Last month the Olympic rowing champion Katherine Grainger announced she was coming out of retirement and is hoping to take part in the Rio Olympics in 2016. She'll be fighting for a place in the British team alongside the latest generation of elite rowers.
The youngsters who've been selected for the British rowing START programme have to learn to juggle schoolwork with intense training both in the gym and on the water. Penny Silvester has been to see some of them.
A local community in Marden has banded together in a 'Herculean effort' to raise money for charity. 500 people rowed for 3 days and two nights, covering a thousand miles - the distance from Marden to Monte Carlo. At busy times 5 rowing machines were going at full pelt. Anyone could participate and families, teams and individuals all from the local community joined in . Many of them had never rowed before but they took to the the challenge. Sports Minster Helen Grant even did her bit.
So far, the event has raised £13,000 for Dandelion Time, a charity which helps traumatised children and their families.
A team of rowers is preparing to cross shark infested waters of the Pacific to raise money for a cancer charity. Tom Savvides interviews rowers Jack Carter and Chris Blacketer and Olympian Mark Hunter. More information on the campaign can be found at www.nomancampaign.org.
Video. It is one of the world's toughest endurance tests, but that's not going to stop a team of rowers from Sussex embarking on a 3000 mile journey. Team Atlantic Splash, five men from Worthing Rowing Club, will be rowing across the Atlantic.

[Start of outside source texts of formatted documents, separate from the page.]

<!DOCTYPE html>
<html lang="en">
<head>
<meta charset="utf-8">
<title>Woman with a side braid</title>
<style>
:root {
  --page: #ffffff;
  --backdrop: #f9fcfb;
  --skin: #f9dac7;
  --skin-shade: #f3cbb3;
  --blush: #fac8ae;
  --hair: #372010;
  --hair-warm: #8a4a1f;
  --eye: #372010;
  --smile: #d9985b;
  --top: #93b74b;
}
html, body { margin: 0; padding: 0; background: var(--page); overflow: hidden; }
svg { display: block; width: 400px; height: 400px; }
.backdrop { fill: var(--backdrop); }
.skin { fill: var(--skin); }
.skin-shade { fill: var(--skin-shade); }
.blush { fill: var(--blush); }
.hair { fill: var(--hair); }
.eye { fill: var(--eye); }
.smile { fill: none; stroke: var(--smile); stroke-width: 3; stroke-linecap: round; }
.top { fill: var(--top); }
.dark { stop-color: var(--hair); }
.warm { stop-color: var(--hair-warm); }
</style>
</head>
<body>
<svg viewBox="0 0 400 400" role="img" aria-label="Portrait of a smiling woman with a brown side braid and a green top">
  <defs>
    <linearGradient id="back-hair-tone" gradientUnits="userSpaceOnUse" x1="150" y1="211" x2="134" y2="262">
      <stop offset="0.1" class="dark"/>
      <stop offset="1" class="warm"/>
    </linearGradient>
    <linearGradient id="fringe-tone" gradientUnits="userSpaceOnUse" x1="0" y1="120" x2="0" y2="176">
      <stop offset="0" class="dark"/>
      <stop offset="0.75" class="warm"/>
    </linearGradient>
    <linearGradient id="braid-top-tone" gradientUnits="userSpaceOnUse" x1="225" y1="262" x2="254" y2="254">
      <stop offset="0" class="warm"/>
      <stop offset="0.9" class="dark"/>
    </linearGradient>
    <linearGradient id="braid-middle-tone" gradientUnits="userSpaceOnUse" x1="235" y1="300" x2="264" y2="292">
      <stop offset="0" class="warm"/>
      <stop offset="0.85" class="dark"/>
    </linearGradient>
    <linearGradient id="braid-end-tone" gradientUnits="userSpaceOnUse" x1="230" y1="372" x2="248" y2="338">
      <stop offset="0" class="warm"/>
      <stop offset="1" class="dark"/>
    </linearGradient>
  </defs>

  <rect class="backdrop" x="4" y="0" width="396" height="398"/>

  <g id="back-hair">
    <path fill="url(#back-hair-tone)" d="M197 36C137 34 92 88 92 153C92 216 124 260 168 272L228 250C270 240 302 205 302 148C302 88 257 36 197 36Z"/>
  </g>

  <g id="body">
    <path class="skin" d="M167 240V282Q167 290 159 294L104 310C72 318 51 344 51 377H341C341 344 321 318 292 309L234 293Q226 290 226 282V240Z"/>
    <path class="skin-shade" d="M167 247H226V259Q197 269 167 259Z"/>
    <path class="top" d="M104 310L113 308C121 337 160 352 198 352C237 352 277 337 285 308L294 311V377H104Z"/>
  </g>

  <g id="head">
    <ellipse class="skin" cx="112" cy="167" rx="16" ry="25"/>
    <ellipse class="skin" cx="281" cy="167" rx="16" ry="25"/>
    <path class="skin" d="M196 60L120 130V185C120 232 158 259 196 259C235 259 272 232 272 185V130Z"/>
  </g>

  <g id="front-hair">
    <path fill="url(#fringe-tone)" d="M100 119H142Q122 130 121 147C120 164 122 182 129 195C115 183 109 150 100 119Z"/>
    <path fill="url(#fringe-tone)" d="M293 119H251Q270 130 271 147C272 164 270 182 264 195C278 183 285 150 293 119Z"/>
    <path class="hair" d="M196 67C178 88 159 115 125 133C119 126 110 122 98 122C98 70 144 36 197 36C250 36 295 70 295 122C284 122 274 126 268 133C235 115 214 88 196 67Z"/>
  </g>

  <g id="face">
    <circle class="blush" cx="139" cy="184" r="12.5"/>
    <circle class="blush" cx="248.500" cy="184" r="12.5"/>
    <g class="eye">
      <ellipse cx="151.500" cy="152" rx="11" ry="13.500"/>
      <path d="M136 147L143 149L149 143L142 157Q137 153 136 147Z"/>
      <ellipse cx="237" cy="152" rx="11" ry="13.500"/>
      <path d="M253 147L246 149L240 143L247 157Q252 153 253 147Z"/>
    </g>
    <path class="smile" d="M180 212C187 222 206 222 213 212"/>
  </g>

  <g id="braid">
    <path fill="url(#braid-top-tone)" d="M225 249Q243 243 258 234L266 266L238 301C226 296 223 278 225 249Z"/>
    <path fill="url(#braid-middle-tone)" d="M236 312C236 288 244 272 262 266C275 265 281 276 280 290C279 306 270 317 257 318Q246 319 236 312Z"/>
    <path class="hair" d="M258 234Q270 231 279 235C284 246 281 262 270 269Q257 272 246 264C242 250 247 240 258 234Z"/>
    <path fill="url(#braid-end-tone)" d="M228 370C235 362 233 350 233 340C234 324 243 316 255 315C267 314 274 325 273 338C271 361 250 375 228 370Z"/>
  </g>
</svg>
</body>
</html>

They have been training for the Talisker Whisky Atlantic Challenge which starts in La Gomera in the Canaries and finishes in Antigua. They start on the 2nd December. We spoke to one of the team members, Neal Marsh.
Having already secured one gold and three bronze medals during the regatta in South Korea, the eights crew finished ahead of Germany and the United States.
The men's eight were bronze medal winners at the London 2012 Olympics, where Germany took the gold.
But it was a momentous victory on Tangeum Lake on Saturday for the British crew - Daniel Ritchie, Tom Ransley, Alex Gregory, Pete Reed, Mohamed Sbihi, Andrew Triggs Hodge, George Nash, William Satch and cox Phelan Hill.
They dictated the pace of the 2000m race, leading at all of the checkpoints.
On the final day of competition the men's lightweight four managed to secure third, with Adam Freeman-Pask, Jonathan Cleggwon, Chris Bartley and William Fletcher taking bronze.
Children and adults with disabilities have been given their chance to get out on the water at the fourth annual Henley Regatta for the Disabled in Henley. The event also featured a race - involving dragon boats.
The interviewees in Richard Jones' report are: Lucy Walton from Team Holt: Emma Walton, Team Captain; and Peter Face, a visitor; Ian Tritton, Chairman - Regatta for the Disabled.
Children and adults with disabilities have been attending the fourth annual Regatta for the Disabled in Henley.
Hundreds of people have gathered at the River Thames in Oxfordshire for the event. Dragon boat races have been the main attraction.
The summer social calendar is well underway with the 164th Henley Royal Regatta. Rowers from across the world - including Olympic medalists are taking part in the five day event on the River Thames. Watch Chris Maughan's report.
Rowing teams from across the world will take part in the Henley Royal Regatta today.
Unlike all other rowing events, the teams at Henley will have to race on a knock-out basis by rowing two abreast over a 2,112m long course.
The Henley Royal Regatta begins today with more than 200 races to take place in the next few days.
Thousands of visitors are expected to attend the five-day event, which will see races of an international standard taking place.